◆ **Dataset excerpts**
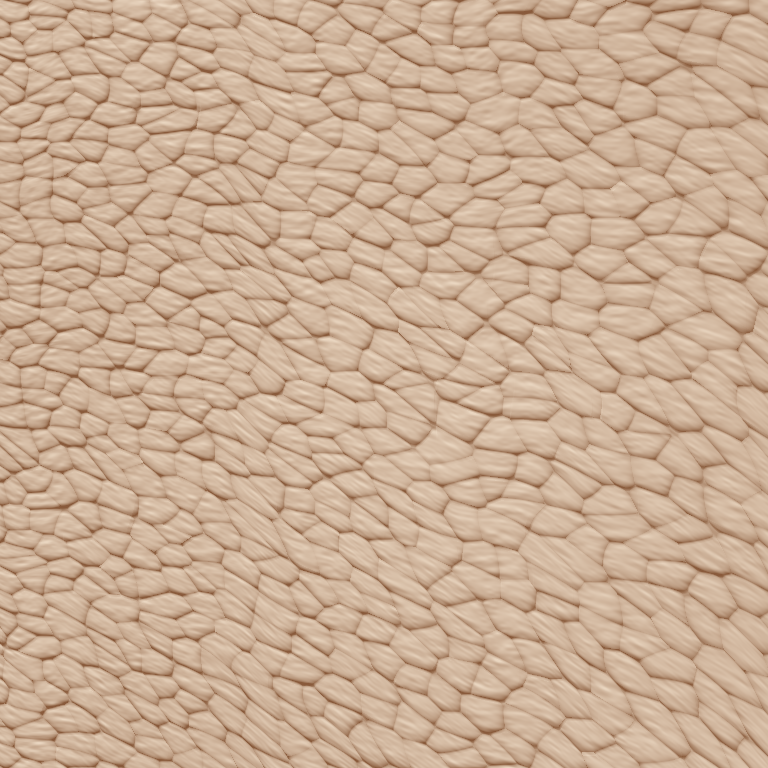
A WebGL 1 fragment shader for this texture:

```glsl
precision highp float;
// Pebbled tan leather: flat irregular plates split by creases, lit from above.
uniform vec2 u_resolution;

const vec3 CREASE_BROWN = vec3(0.58, 0.41, 0.29);
const vec3 PALE_TAN = vec3(0.87, 0.78, 0.69);
const vec2 PLATE_DENSITY = vec2(26.0, 38.0);  // plates per canvas at the left edge
const float GROWTH = 0.36;                    // how far plates enlarge to the right
const float FAN_HEIGHT = 1.25;                // level from which the rows fan out
const float JITTER = 0.86;
const float CREASE_SHARPNESS = 9.5;
const float FAINTEST_CREASE = 0.25;
const vec2 LIGHT_DIR = vec2(-0.3, 0.954);
const float LIGHT_STEP = 0.0024;
const float BASE_TONE = 0.88;
const float SHADOW_GAIN = 1.0;
const float HIGHLIGHT_GAIN = 0.36;
const float OCCLUSION = 0.28;
const float GRAIN_GAIN = 0.3;
const vec2 GRAIN_SCALE = vec2(2.6, 5.0);

float hash(vec2 p) {
  return fract(sin(dot(p, vec2(127.1, 311.7))) * 43758.545);
}

vec2 hash2(vec2 p) {
  return vec2(hash(p), hash(p + 57.3));
}

float valueNoise(vec2 p) {
  vec2 cell = floor(p);
  vec2 f = fract(p);
  f = f * f * (3.0 - 2.0 * f);
  float low = mix(hash(cell), hash(cell + vec2(1.0, 0.0)), f.x);
  float high = mix(hash(cell + vec2(0.0, 1.0)), hash(cell + 1.0), f.x);
  return mix(low, high, f.y);
}

// Canvas to plate space: rows fan downward and plates widen to the right.
vec2 plateSpace(vec2 p) {
  float shrink = 1.0 - GROWTH * p.x;
  vec2 q = PLATE_DENSITY * vec2(p.x - 0.5 * GROWTH * p.x * p.x,
                                (p.y - FAN_HEIGHT) * shrink);
  q += 0.35 * sin(q.yx * vec2(0.63, 0.47) + vec2(0.4, 2.1));
  return q + 0.14 * sin(q.yx * vec2(1.7, 1.43) + vec2(3.0, 1.2));
}

vec2 plateCentre(vec2 id) {
  return id + 0.5 + JITTER * (hash2(id) - 0.5);
}

// Soft sum over the borders of the nearest plate; 1 on a full crease.
float creaseDepth(vec2 q) {
  vec2 base = floor(q);
  vec2 ownId = base;
  vec2 own = vec2(0.0);
  float nearest = 9.0;
  for (int j = -1; j <= 1; j++) {
    for (int i = -1; i <= 1; i++) {
      vec2 id = base + vec2(float(i), float(j));
      vec2 r = plateCentre(id) - q;
      float d = dot(r, r);
      if (d < nearest) {
        nearest = d;
        own = r;
        ownId = id;
      }
    }
  }
  float depth = 0.0;
  for (int j = -1; j <= 1; j++) {
    for (int i = -1; i <= 1; i++) {
      vec2 id = base + vec2(float(i), float(j));
      vec2 r = plateCentre(id) - q;
      vec2 across = r - own;
      float span = length(across);
      if (span > 0.001) {
        float border = dot(0.5 * (own + r), across / span);
        float strength = mix(FAINTEST_CREASE, 1.0, hash(id + ownId + 0.5));
        depth += strength * exp(-CREASE_SHARPNESS * border);
      }
    }
  }
  return min(depth, 1.3);
}

// Fine wrinkles running along the plates.
float grain(vec2 q) {
  vec2 g = q * GRAIN_SCALE + 0.6 * sin(q.yx * 2.3);
  return valueNoise(g) + 0.45 * valueNoise(g * 2.1 + 17.0);
}

void main() {
  vec2 p = gl_FragCoord.xy / u_resolution.y;
  vec2 toLight = plateSpace(p + LIGHT_DIR * LIGHT_STEP);
  vec2 fromLight = plateSpace(p - LIGHT_DIR * LIGHT_STEP);
  float depthNear = creaseDepth(toLight);
  float depthFar = creaseDepth(fromLight);

  // Slopes facing the light gain a thin highlight, the others a dark shadow.
  float facing = depthNear - depthFar;
  float tone = BASE_TONE;
  tone += HIGHLIGHT_GAIN * max(facing, 0.0) + SHADOW_GAIN * min(facing, 0.0);
  tone -= OCCLUSION * 0.5 * (depthNear + depthFar);
  tone += GRAIN_GAIN * (grain(fromLight) - grain(toLight));

  // Broad soft variation of the hide.
  tone += 0.03 * sin(p.x * 5.0 + 2.0 * p.y + 4.0) + 0.02 * sin(p.y * 7.0 - p.x * 3.0);
  tone = clamp(tone, -0.15, 1.16);
  gl_FragColor = vec4(mix(CREASE_BROWN, PALE_TAN, tone), 1.0);
}
```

◆ **What you are asked to do**
The result should be all the records, retyped exactly, with no pictures among them.

◆ **Final answer**
A WebGL 1 fragment shader for this texture:

```glsl
precision highp float;
// Pebbled tan leather: flat irregular plates split by creases, lit from above.
uniform vec2 u_resolution;

const vec3 CREASE_BROWN = vec3(0.58, 0.41, 0.29);
const vec3 PALE_TAN = vec3(0.87, 0.78, 0.69);
const vec2 PLATE_DENSITY = vec2(26.0, 38.0);  // plates per canvas at the left edge
const float GROWTH = 0.36;                    // how far plates enlarge to the right
const float FAN_HEIGHT = 1.25;                // level from which the rows fan out
const float JITTER = 0.86;
const float CREASE_SHARPNESS = 9.5;
const float FAINTEST_CREASE = 0.25;
const vec2 LIGHT_DIR = vec2(-0.3, 0.954);
const float LIGHT_STEP = 0.0024;
const float BASE_TONE = 0.88;
const float SHADOW_GAIN = 1.0;
const float HIGHLIGHT_GAIN = 0.36;
const float OCCLUSION = 0.28;
const float GRAIN_GAIN = 0.3;
const vec2 GRAIN_SCALE = vec2(2.6, 5.0);

float hash(vec2 p) {
  return fract(sin(dot(p, vec2(127.1, 311.7))) * 43758.545);
}

vec2 hash2(vec2 p) {
  return vec2(hash(p), hash(p + 57.3));
}

float valueNoise(vec2 p) {
  vec2 cell = floor(p);
  vec2 f = fract(p);
  f = f * f * (3.0 - 2.0 * f);
  float low = mix(hash(cell), hash(cell + vec2(1.0, 0.0)), f.x);
  float high = mix(hash(cell + vec2(0.0, 1.0)), hash(cell + 1.0), f.x);
  return mix(low, high, f.y);
}

// Canvas to plate space: rows fan downward and plates widen to the right.
vec2 plateSpace(vec2 p) {
  float shrink = 1.0 - GROWTH * p.x;
  vec2 q = PLATE_DENSITY * vec2(p.x - 0.5 * GROWTH * p.x * p.x,
                                (p.y - FAN_HEIGHT) * shrink);
  q += 0.35 * sin(q.yx * vec2(0.63, 0.47) + vec2(0.4, 2.1));
  return q + 0.14 * sin(q.yx * vec2(1.7, 1.43) + vec2(3.0, 1.2));
}

vec2 plateCentre(vec2 id) {
  return id + 0.5 + JITTER * (hash2(id) - 0.5);
}

// Soft sum over the borders of the nearest plate; 1 on a full crease.
float creaseDepth(vec2 q) {
  vec2 base = floor(q);
  vec2 ownId = base;
  vec2 own = vec2(0.0);
  float nearest = 9.0;
  for (int j = -1; j <= 1; j++) {
    for (int i = -1; i <= 1; i++) {
      vec2 id = base + vec2(float(i), float(j));
      vec2 r = plateCentre(id) - q;
      float d = dot(r, r);
      if (d < nearest) {
        nearest = d;
        own = r;
        ownId = id;
      }
    }
  }
  float depth = 0.0;
  for (int j = -1; j <= 1; j++) {
    for (int i = -1; i <= 1; i++) {
      vec2 id = base + vec2(float(i), float(j));
      vec2 r = plateCentre(id) - q;
      vec2 across = r - own;
      float span = length(across);
      if (span > 0.001) {
        float border = dot(0.5 * (own + r), across / span);
        float strength = mix(FAINTEST_CREASE, 1.0, hash(id + ownId + 0.5));
        depth += strength * exp(-CREASE_SHARPNESS * border);
      }
    }
  }
  return min(depth, 1.3);
}

// Fine wrinkles running along the plates.
float grain(vec2 q) {
  vec2 g = q * GRAIN_SCALE + 0.6 * sin(q.yx * 2.3);
  return valueNoise(g) + 0.45 * valueNoise(g * 2.1 + 17.0);
}

void main() {
  vec2 p = gl_FragCoord.xy / u_resolution.y;
  vec2 toLight = plateSpace(p + LIGHT_DIR * LIGHT_STEP);
  vec2 fromLight = plateSpace(p - LIGHT_DIR * LIGHT_STEP);
  float depthNear = creaseDepth(toLight);
  float depthFar = creaseDepth(fromLight);

  // Slopes facing the light gain a thin highlight, the others a dark shadow.
  float facing = depthNear - depthFar;
  float tone = BASE_TONE;
  tone += HIGHLIGHT_GAIN * max(facing, 0.0) + SHADOW_GAIN * min(facing, 0.0);
  tone -= OCCLUSION * 0.5 * (depthNear + depthFar);
  tone += GRAIN_GAIN * (grain(fromLight) - grain(toLight));

  // Broad soft variation of the hide.
  tone += 0.03 * sin(p.x * 5.0 + 2.0 * p.y + 4.0) + 0.02 * sin(p.y * 7.0 - p.x * 3.0);
  tone = clamp(tone, -0.15, 1.16);
  gl_FragColor = vec4(mix(CREASE_BROWN, PALE_TAN, tone), 1.0);
}
```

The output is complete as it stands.